Nothing but a number is wanted here: the count of lines in the data holding the word "href".

EXCERPTED RECORDS section start

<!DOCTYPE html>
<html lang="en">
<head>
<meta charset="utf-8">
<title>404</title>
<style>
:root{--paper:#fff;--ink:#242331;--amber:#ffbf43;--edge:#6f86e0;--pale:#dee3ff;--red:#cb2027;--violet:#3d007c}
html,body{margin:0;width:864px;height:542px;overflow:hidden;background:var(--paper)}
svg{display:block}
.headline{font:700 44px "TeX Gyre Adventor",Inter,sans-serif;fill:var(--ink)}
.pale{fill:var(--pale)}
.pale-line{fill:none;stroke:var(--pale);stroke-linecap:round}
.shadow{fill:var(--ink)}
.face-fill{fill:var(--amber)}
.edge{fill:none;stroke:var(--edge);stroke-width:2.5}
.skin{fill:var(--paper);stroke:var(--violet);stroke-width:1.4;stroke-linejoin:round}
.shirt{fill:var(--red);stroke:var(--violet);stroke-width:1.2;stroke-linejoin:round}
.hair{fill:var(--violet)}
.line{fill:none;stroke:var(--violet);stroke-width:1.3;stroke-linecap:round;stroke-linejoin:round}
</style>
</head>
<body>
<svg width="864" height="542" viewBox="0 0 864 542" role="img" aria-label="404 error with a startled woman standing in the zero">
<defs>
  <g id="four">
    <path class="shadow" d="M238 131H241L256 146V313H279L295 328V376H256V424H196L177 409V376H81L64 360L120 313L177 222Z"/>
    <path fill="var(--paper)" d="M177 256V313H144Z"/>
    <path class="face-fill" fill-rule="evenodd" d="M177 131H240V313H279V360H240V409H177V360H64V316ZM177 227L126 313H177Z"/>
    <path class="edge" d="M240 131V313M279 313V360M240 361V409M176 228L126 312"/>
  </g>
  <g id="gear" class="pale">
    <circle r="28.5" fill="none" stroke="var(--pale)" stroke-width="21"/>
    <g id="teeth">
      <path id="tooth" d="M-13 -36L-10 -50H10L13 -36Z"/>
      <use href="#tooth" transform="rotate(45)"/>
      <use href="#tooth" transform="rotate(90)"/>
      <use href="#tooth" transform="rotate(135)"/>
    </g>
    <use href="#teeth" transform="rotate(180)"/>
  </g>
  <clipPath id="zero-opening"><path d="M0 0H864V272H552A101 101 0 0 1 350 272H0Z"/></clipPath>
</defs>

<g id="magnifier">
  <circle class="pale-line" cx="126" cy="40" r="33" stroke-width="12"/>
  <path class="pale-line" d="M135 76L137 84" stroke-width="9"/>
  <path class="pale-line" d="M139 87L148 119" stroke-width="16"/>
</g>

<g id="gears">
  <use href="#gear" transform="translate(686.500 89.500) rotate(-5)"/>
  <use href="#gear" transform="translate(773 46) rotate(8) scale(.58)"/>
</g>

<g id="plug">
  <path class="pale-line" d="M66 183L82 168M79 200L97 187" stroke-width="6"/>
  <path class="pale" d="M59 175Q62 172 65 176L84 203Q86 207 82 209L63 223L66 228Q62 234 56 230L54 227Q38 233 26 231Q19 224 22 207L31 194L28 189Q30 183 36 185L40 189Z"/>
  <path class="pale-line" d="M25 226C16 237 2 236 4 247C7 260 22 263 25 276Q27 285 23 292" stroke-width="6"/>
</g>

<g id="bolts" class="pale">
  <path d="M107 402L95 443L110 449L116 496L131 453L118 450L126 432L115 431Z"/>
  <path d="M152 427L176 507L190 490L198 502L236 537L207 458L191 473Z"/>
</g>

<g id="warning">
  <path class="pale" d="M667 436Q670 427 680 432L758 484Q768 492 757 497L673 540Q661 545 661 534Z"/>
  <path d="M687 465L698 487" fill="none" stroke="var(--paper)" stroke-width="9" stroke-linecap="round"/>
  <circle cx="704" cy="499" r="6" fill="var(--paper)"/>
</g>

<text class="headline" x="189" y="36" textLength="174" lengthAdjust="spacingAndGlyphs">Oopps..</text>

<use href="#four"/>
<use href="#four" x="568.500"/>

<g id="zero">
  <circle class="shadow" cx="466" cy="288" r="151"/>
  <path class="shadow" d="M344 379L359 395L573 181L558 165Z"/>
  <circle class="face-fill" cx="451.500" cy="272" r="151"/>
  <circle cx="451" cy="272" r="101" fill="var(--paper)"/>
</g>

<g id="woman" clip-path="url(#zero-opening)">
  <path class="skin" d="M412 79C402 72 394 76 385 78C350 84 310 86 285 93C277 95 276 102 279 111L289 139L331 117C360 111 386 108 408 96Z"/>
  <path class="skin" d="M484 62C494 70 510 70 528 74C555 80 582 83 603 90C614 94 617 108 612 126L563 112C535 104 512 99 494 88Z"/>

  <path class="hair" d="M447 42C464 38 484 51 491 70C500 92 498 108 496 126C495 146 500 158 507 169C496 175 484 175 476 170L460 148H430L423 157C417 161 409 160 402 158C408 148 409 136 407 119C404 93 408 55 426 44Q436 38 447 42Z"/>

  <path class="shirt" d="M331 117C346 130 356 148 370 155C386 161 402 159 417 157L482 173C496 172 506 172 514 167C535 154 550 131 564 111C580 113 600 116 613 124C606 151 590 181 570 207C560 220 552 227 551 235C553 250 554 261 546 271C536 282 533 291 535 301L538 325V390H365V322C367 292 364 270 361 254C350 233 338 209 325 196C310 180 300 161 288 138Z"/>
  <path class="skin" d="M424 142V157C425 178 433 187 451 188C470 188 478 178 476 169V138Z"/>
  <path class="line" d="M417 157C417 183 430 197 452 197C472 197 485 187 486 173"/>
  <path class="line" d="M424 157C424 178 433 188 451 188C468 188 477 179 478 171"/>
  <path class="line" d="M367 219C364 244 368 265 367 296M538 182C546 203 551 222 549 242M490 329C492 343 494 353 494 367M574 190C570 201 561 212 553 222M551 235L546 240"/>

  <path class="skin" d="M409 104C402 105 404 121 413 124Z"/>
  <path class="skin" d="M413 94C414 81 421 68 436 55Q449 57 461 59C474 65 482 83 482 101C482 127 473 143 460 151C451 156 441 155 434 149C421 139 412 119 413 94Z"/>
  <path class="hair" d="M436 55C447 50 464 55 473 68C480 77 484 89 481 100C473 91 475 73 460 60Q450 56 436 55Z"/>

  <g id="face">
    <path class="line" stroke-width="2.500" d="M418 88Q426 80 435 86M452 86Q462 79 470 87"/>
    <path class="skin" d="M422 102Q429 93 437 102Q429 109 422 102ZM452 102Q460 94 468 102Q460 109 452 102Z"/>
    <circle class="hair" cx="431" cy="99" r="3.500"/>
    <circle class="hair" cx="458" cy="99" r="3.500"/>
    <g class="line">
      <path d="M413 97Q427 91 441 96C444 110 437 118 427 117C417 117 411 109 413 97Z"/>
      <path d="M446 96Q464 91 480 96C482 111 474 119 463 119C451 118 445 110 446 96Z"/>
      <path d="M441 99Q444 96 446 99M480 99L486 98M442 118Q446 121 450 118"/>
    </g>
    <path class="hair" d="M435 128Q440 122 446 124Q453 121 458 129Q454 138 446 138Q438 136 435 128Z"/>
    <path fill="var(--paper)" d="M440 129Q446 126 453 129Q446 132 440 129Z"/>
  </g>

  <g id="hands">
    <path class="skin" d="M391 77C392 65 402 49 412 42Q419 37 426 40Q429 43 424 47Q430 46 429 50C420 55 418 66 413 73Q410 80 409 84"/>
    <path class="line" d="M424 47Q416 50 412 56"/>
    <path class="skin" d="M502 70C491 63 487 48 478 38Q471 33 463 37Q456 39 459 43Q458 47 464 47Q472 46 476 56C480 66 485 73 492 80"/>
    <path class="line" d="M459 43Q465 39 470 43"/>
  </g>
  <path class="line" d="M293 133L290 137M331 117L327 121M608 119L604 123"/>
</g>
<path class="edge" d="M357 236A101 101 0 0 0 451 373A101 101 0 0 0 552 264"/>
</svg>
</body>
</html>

EXCERPTED RECORDS section end

▶ _RESULT OF THE EXERCISE_:
8